Die another dayBMJ 2005; 330 doi: https://doi.org/10.1136/bmj.330.7496.912 (Published 14 April 2005) Cite this as: BMJ 2005;330:912
- Mary Mather, consultant paediatrician (firstname.lastname@example.org)
- Bexley Care Trust
The last post before Christmas is normally mercifully free of bills, drug company circulars, and missives about the latest Department of Health targets. Apart from a few last-minute Christmas cards, the outside world has finally shut down for the holidays. The letter from the Royal College of Physicians commiserating with my husband on my recent death and asking him to organise my obituary was therefore a little unexpected to say the least.
The bad news, after I had recovered from the impact of my unexpected death, was the long bank holiday, which meant that I had to remain “dead” for at least four more days. There was, however, always the internet, that irreplaceable electronic encyclopaedia of useless trivia and perverse facts. Here I discovered that my name had also been removed from the General Medical Council website. If my death had been registered on the world wide web then I must really be a very deceased doctor.

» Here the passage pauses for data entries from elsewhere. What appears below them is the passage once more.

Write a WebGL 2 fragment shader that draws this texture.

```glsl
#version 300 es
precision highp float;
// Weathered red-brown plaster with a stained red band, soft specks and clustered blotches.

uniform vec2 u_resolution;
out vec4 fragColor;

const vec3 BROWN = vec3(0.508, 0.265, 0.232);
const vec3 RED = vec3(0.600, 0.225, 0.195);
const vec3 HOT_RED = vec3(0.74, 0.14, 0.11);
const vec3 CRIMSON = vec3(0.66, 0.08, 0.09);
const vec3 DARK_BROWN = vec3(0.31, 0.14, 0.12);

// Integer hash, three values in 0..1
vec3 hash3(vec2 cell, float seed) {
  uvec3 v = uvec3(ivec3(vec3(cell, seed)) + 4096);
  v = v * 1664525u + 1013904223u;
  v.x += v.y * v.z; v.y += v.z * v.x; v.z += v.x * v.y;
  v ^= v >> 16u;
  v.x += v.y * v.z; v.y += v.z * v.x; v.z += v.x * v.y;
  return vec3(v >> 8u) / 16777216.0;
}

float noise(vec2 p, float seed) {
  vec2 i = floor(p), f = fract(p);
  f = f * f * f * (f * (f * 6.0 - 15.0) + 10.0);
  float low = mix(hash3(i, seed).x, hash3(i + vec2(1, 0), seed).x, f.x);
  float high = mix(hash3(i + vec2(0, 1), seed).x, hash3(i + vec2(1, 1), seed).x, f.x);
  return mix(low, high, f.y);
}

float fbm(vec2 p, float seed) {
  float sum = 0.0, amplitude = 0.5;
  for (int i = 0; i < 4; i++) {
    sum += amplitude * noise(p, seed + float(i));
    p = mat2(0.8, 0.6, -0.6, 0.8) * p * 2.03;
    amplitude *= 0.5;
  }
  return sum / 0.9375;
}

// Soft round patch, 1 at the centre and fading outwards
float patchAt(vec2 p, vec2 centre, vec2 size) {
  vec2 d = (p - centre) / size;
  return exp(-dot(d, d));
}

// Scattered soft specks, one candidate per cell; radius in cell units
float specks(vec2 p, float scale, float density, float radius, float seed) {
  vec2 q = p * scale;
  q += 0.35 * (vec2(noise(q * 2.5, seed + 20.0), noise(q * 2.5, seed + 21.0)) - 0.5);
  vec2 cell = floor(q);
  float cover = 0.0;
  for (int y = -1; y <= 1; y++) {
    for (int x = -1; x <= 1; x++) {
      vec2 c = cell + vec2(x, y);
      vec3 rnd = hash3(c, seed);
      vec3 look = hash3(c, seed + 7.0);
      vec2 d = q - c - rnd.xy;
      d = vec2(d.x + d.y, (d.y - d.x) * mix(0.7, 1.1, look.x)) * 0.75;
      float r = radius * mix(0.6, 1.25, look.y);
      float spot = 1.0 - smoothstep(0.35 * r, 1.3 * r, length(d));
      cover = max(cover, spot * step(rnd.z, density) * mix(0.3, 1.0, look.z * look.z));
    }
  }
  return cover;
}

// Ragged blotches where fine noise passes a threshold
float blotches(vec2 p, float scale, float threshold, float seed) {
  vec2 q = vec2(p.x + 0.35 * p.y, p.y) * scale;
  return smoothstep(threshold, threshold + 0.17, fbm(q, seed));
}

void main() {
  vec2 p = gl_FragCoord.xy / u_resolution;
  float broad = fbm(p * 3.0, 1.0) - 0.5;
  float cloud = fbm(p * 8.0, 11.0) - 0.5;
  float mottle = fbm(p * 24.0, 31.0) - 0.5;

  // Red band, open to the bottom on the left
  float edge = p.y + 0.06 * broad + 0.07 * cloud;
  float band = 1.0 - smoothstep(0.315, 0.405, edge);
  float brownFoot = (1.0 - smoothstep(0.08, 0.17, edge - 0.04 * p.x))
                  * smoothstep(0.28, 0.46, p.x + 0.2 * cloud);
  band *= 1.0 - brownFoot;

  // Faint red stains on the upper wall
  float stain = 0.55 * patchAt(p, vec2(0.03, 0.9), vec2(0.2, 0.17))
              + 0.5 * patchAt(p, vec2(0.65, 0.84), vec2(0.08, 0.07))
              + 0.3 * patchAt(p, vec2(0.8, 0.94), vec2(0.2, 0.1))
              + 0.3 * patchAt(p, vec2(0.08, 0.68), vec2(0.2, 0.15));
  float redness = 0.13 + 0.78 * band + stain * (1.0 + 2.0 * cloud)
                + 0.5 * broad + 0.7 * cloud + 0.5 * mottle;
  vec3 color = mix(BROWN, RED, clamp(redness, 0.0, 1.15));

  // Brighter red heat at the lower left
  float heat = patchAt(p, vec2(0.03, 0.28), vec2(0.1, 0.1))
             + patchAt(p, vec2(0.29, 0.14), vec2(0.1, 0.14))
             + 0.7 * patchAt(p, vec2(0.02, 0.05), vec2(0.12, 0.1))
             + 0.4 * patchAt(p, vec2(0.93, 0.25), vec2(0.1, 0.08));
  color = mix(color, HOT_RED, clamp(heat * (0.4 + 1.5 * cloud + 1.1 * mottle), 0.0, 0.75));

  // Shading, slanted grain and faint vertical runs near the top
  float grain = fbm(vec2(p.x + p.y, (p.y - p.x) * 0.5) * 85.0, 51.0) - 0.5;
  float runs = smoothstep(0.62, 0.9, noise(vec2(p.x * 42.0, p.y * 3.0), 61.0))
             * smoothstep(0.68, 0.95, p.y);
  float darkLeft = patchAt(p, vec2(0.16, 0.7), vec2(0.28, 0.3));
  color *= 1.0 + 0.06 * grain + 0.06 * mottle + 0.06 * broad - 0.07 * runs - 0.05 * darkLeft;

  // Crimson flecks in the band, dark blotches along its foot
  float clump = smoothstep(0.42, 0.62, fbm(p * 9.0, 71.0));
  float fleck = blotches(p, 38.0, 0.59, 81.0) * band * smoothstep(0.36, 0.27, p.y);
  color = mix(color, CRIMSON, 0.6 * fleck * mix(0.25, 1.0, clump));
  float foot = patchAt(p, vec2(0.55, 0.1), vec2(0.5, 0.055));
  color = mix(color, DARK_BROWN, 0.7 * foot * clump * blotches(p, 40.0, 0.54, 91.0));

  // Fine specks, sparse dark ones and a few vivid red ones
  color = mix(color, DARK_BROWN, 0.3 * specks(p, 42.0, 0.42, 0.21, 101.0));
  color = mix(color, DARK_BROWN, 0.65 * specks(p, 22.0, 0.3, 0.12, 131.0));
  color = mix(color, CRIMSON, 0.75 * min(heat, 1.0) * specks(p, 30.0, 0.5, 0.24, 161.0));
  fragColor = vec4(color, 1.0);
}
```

The good news was that my family had effortlessly discovered the annual Christmas wind up. “You're looking remarkably well for a dead person, Lazarus, but avoid spirits and stick to wine just in case.” There are endless variations on the subject of death to entertain a family that has six doctors and one medical student with too much time on their hands …